A password will be e-mailed to you.


By Caleb Coggeshall

The libertarian movement is still in need of converts, no doubt. However, some who try to spread the message might not always the most qualified to do so. Libertarians themselves can mess the process up and inadvertently turn people away. There are certain don’ts for the liberty movement and it’s crucial to keep a few of them in mind.

Note: I am probably as guilty as any fellow libertarian of committing a few of these transgressions.

1. The Purist Libertarian

This person believes that if you take one step out of line, you aren’t a true liberty lover. Don’t like Murray Rothbard? You’re not a real libertarian.

You don’t believe that we should completely do away with driver’s licenses? Then you don’t know what the liberty movement is about.

The purist can also have a knack for deterring potential newcomers, in that they immediately go straight to recommending daunting works such as “The Fountainhead” or Atlas Shrugged.”

2. The Pro-Drug, but Meh on Everything Else Libertarian

Unfortunately, this is the one libertarian that sometimes gets the most attention in our society. They advocate legalizing just about every drug under the sun, but shrug their shoulders when asked about the market, individualism, self defense and healthcare. This guy is the reason that many libertarians are falsely accused of just being a bunch of potheads.

3. The Left Libertarian

I first became familiar with this term when I was in college and one of my classmates described himself as such. This was before I made the move to the liberty movement myself, but even then I remember thinking: “What exactly is that? Isn’t there just libertarian?” Left libertarians muddy the waters when it comes to the freedom movement: they’re pro-gun, to an extent. They’re pro-market, to an extent. They’re anti-government, to an extent. Depending on who you talk to, Gary Johnson could be considered as such a person (though I personally think he’s just a progressive republican). The man doesn’t know how to explain the libertarian movement because he doesn’t know what it truly is. He knows it has something to do with freedom (or something like that) and legalizing marijuana. He has managed to confuse people rather than convert them.

4. The Burn-it-all-to-the-Ground Libertarian

When people think of this particular dude, they probably think of “V for Vendetta:” blowing up government buildings, hacking into the pro-government news channels and murdering politicians. Now these are extreme examples, of course, but nevertheless, there are those in the modern freedom campaign that believe all government programs should immediately be defunded and done away with. And right after that they want the entire government abolished.
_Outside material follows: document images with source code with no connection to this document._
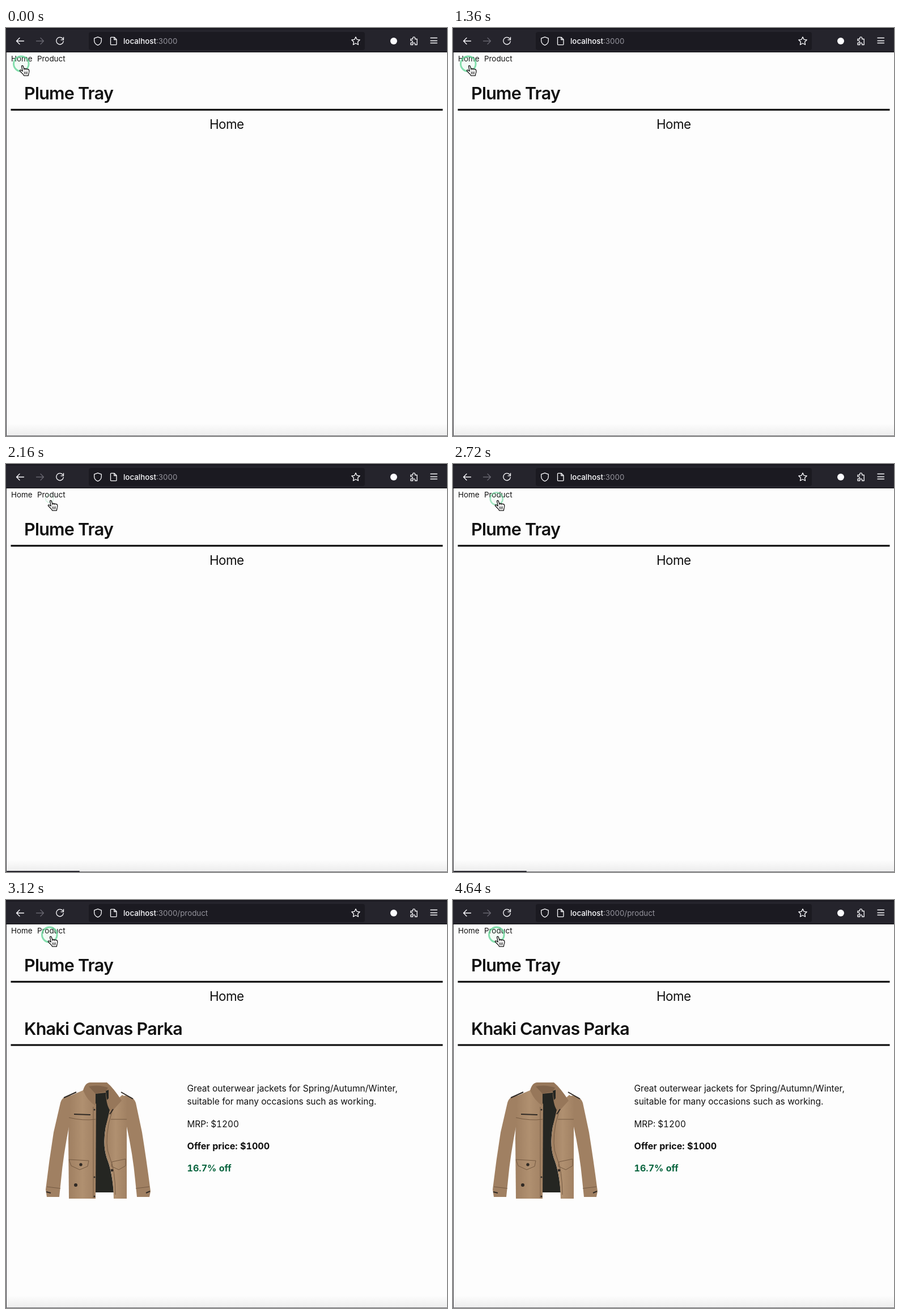
Animation of 778x720 px, one loop 4.72 s. Source, as an HTML page:

```html
<!DOCTYPE html>
<html lang="en">
<head>
<meta charset="utf-8">
<title>Shop page navigation</title>
<style>
  html, body { margin: 0; width: 100%; height: 100%; overflow: hidden; background: #fdfdfd; }
  svg { display: block; }
  text { font: 15.53px Inter, sans-serif; font-optical-sizing: none; fill: #111; }
  .nav { font-size: 13.4px; }
  .url { font-size: 13.35px; fill: #94939c; }
  .host { font-weight: 500; fill: #fbfbfe; }
  .title { font-size: 30.5px; font-weight: 600; letter-spacing: -.025em; }
  .label { font-size: 22.4px; letter-spacing: -.025em; }
  .price { font-size: 15.35px; font-variant-numeric: tabular-nums; }
  .strong { font-size: 16.1px; font-weight: 700; }
  .icons { fill: none; stroke: #fbfbfe; stroke-width: 1.3; stroke-linecap: round; stroke-linejoin: round; }
</style>
</head>
<body>
<svg width="778" height="720" viewBox="0 0 778 720">
  <defs>
    <linearGradient id="shade" x2="0" y2="1">
      <stop stop-color="#fdfdfd"/><stop offset="1" stop-color="#ededed"/>
    </linearGradient>
    <linearGradient id="cloth">
      <stop stop-color="#9f7f61"/><stop offset=".5" stop-color="#b09070"/><stop offset="1" stop-color="#a18163"/>
    </linearGradient>
  </defs>
  <rect width="778" height="720" fill="#fdfdfd"/>
  <rect y="698" width="778" height="21" fill="url(#shade)"/>

  <!-- browser toolbar -->
  <rect width="778" height="43" fill="#25242c"/>
  <rect width="778" height="2.5" fill="#1a1920"/>
  <rect y="42" width="778" height="1" fill="#0c0c10"/>
  <rect x="146" y="7" width="487" height="32" rx="4" fill="#1b1a21"/>
  <g class="icons">
    <path d="M31.5 23H18.5M24 17.5L18.5 23L24 28.5"/>
    <path stroke="#67666f" d="M53.5 23H66.5M61 17.5L66.5 23L61 28.5"/>
    <path d="M100.3 19.2A6.3 6.3 0 1 0 101.3 23.5M101.5 16.3V20.8H97"/>
    <path d="M162 15.8L168.3 18.2V22C168.3 26 165.5 29 162 30.3C158.5 29 155.7 26 155.7 22V18.2Z"/>
    <path d="M185.5 16.3H191L195 20.3V28.5Q195 29.7 193.8 29.7H185.7Q184.5 29.7 184.5 28.5V17.3Q184.5 16.3 185.5 16.3ZM190.8 16.5V20.5H194.8"/>
    <path d="M617 15.8L619.2 20.4L624.2 21L620.5 24.5L621.5 29.5L617 27L612.5 29.5L613.5 24.5L609.8 21L614.8 20.4Z"/>
    <circle cx="684" cy="23" r="6" fill="#fbfbfe" stroke="none"/>
    <path d="M714 19.5H717.6V17.8A2 2 0 0 1 721.6 17.8V19.5H725.2V29.5H721.6V28A1.9 1.9 0 0 0 717.8 28V29.5H714V26.2H715.5A1.9 1.9 0 0 0 715.5 22.4H714Z"/>
    <path d="M749 17.5H760.5M749 22.5H760.5M749 26.5H760.5"/>
  </g>
  <text class="url" x="207" y="28"><tspan class="host">localhost</tspan>:3000<tspan id="path">/product</tspan></text>

  <!-- page -->
  <text class="nav" x="9" y="59">Home</text>
  <text class="nav" x="55" y="59">Product</text>
  <text class="title" x="32" y="126">Plume Tray</text>
  <rect x="8.5" y="142.7" width="762" height="3.1" fill="#0b0b0b"/>
  <text class="label" x="359" y="177.5">Home</text>

  <g id="product">
    <text class="title" x="32" y="238">Khaki Canvas Parka</text>
    <rect x="8.5" y="254.4" width="762" height="3.1" fill="#0b0b0b"/>
    <text x="319.5" y="338">Great outerwear jackets for Spring/Autumn/Winter,</text>
    <text x="319.5" y="361">suitable for many occasions such as working.</text>
    <text class="price" x="319.5" y="400.5">MRP: $1200</text>
    <text class="price strong" x="319.5" y="439.5">Offer price: $1000</text>
    <text class="price strong" x="319.5" y="478.5" style="fill:#0b6640">16.7% off</text>

    <g stroke-linejoin="round">
      <path fill="#a08062" d="M114 345Q99 346 96 358L84 410Q76 460 70 511L72 524H94L97 495Q101 450 112 395Z"/>
      <path fill="#a08062" d="M209 345Q225 346 229 358L240 410Q248 460 255 514L253 524H231L228 495Q224 450 212 395Z"/>
      <path fill="#252622" d="M157 336H181L184 372L176 400Q170 432 178 456Q187 478 190 516H157Z"/>
      <path fill="url(#cloth)" d="M138 335L112 346L110 420L111 527H158L159 360Z"/>
      <path fill="url(#cloth)" d="M185 362L205 344L213 348V527H190Q189 482 178 456Q170 432 176 400Z"/>
      <path fill="#97775a" d="M136 336Q140 321 150 322H178Q190 332 204 354L186 374Q177 366 176 340L158 342V363Q144 355 136 336Z"/>
      <path fill="#80634a" d="M146 329Q162 325 180 331L176 338L158 342Z"/>
      <path fill="#252622" d="M176 337L181 335V350L178 353Z"/>
      <g fill="none" stroke="#755a42">
        <path d="M111 384Q136 390 158 387M185 387H213M111 458L146 460L144 470L130 476L115 469ZM187 462L211 457V469L199 476L186 470Z"/>
        <path d="M188 370L181 395Q174 434 183 454Q193 478 193 520M154 365V526M72 506L96 509M229 509L253 506"/>
      </g>
      <path fill="none" stroke="#302a25" stroke-width="2" d="M120 378L149 379M102 349L124 339M203 339L224 351M183 378L189 369M71 515L79 517M247 517L254 514"/>
      <g fill="#302a25">
        <circle cx="132" cy="467" r="2.7"/><circle cx="187" cy="477" r="2.3"/><circle cx="123" cy="503" r="3"/>
        <circle cx="156" cy="370" r="1.5"/><circle cx="156" cy="489" r="1.5"/><circle cx="156" cy="523" r="1.5"/>
      </g>
    </g>
  </g>

  <path d="M.5 43V720" stroke="#37363c"/>
  <path d="M0 719.5H778" stroke="#707074"/>
  <rect id="status" x="1" y="718" height="2" rx="1" fill="#25242c"/>

  <g id="pointer">
    <circle id="ring" fill="#6bdd9f" fill-opacity=".07" stroke="#62d596" stroke-opacity=".78" stroke-width="3"/>
    <g transform="translate(1.5 3)" stroke-linecap="round" stroke-linejoin="round">
      <path fill="#fff" stroke="#111" stroke-width="1.3" d="M-.8 1.4Q-.3 -.4 1.4 .4Q2 .8 3.4 6Q5 4.5 6.5 6.2Q8.2 5 9.4 6.8Q11.5 6 12.3 8Q13.2 11 11.5 15L11 18H3.5Q2 15 -.5 13L-3.8 9.6Q-4.3 7.5 -2 8L1 10Z"/>
      <path fill="none" stroke="#111" stroke-width="1" d="M3.5 6L4 8M6.5 6.5L7 8M4 11L4.4 15M6.6 11V15M9 11L8.7 15"/>
    </g>
  </g>
</svg>
<script>
const LOOP = 4720, STEP = 80;
const CLICKS = [80, 720, 2080, 2720];
const PULSE = [[.83, .75], [.53, .3], [.75, .65]]; // ring scale and opacity
const find = id => document.getElementById(id);
const [path, product, status, pointer, ring] = ["path", "product", "status", "pointer", "ring"].map(find);
const show = (node, on) => node.setAttribute("visibility", on ? "visible" : "hidden");
const within = (t, from, to) => t >= from && t < to;

function draw(t) {
  const loaded = t >= 2800;
  show(path, loaded);
  show(product, loaded);

  const transferring = within(t, 160, 800);
  show(status, transferring || within(t, 2160, 2960));
  status.setAttribute("width", transferring ? 155 : 129);

  const progress = Math.min(1, Math.max(0, (t - 1440) / 560));
  const eased = 1 - (1 - progress) ** 1.8;
  pointer.setAttribute("transform", `translate(${26.8 + 50 * eased} ${63.2 - 2 * eased})`);

  const click = CLICKS.find(start => within(t, start, start + PULSE.length * STEP));
  const [scale, opacity] = click === undefined ? [1, 1] : PULSE[(t - click) / STEP];
  ring.setAttribute("r", 13.3 * scale);
  ring.setAttribute("stroke-width", 3 * scale);
  ring.setAttribute("opacity", opacity);
}

const start = performance.now();
function tick() {
  const elapsed = (performance.now() - start) % LOOP;
  draw(Math.floor(elapsed / STEP) * STEP);
  requestAnimationFrame(tick);
}
tick();
</script>
</body>
</html>
```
Now these are not all necessarily bad wishes, the problem is that the burn-it-down person thinks it will all happen overnight. Progressivism took a century or so to take complete hold of our government and society, it will probably take more than one year to eradicate it.

The reason I write this list is because I have experienced infighting within liberty oriented groups and the constant squabbling has done nothing to promote freedom. Sometimes individuals get into petty spats, trying to see who is the more libertarian. People can become so preoccupied with the details that they forget it’s all about a simple concept: self-governance.

EDITOR’s NOTE: The views expressed are those of the author, they are not representative of The Libertarian Republic or its sponsors.


  • Pingback: Don’t Be THAT Libertarian: How Certain Strains Muddy the Message – The Libertarian Republic |

  • GeorgeDance

    I suspect you’re a “paleolibertarian,” since you left them off your list. But I won’t go into listing my pet peeves. I did want to say that the worst are what I’d call “libertarian libertarians”, the people who do go around telling anyone they’d disagree with (from Johnson on down) that they aren’t “real libertarians.” That may sound like what you call “purists”, but it’s not the same thing; purists are devoted to the core ideas, like NAP, while “libertarian libertarians” can be anywhere on the ideological map.

  • IceTrey

    There’s theoretical and practical libertarianism. In other words the first is what is the ideal and the second how do we get there. I feel there is room and indeed we need both types.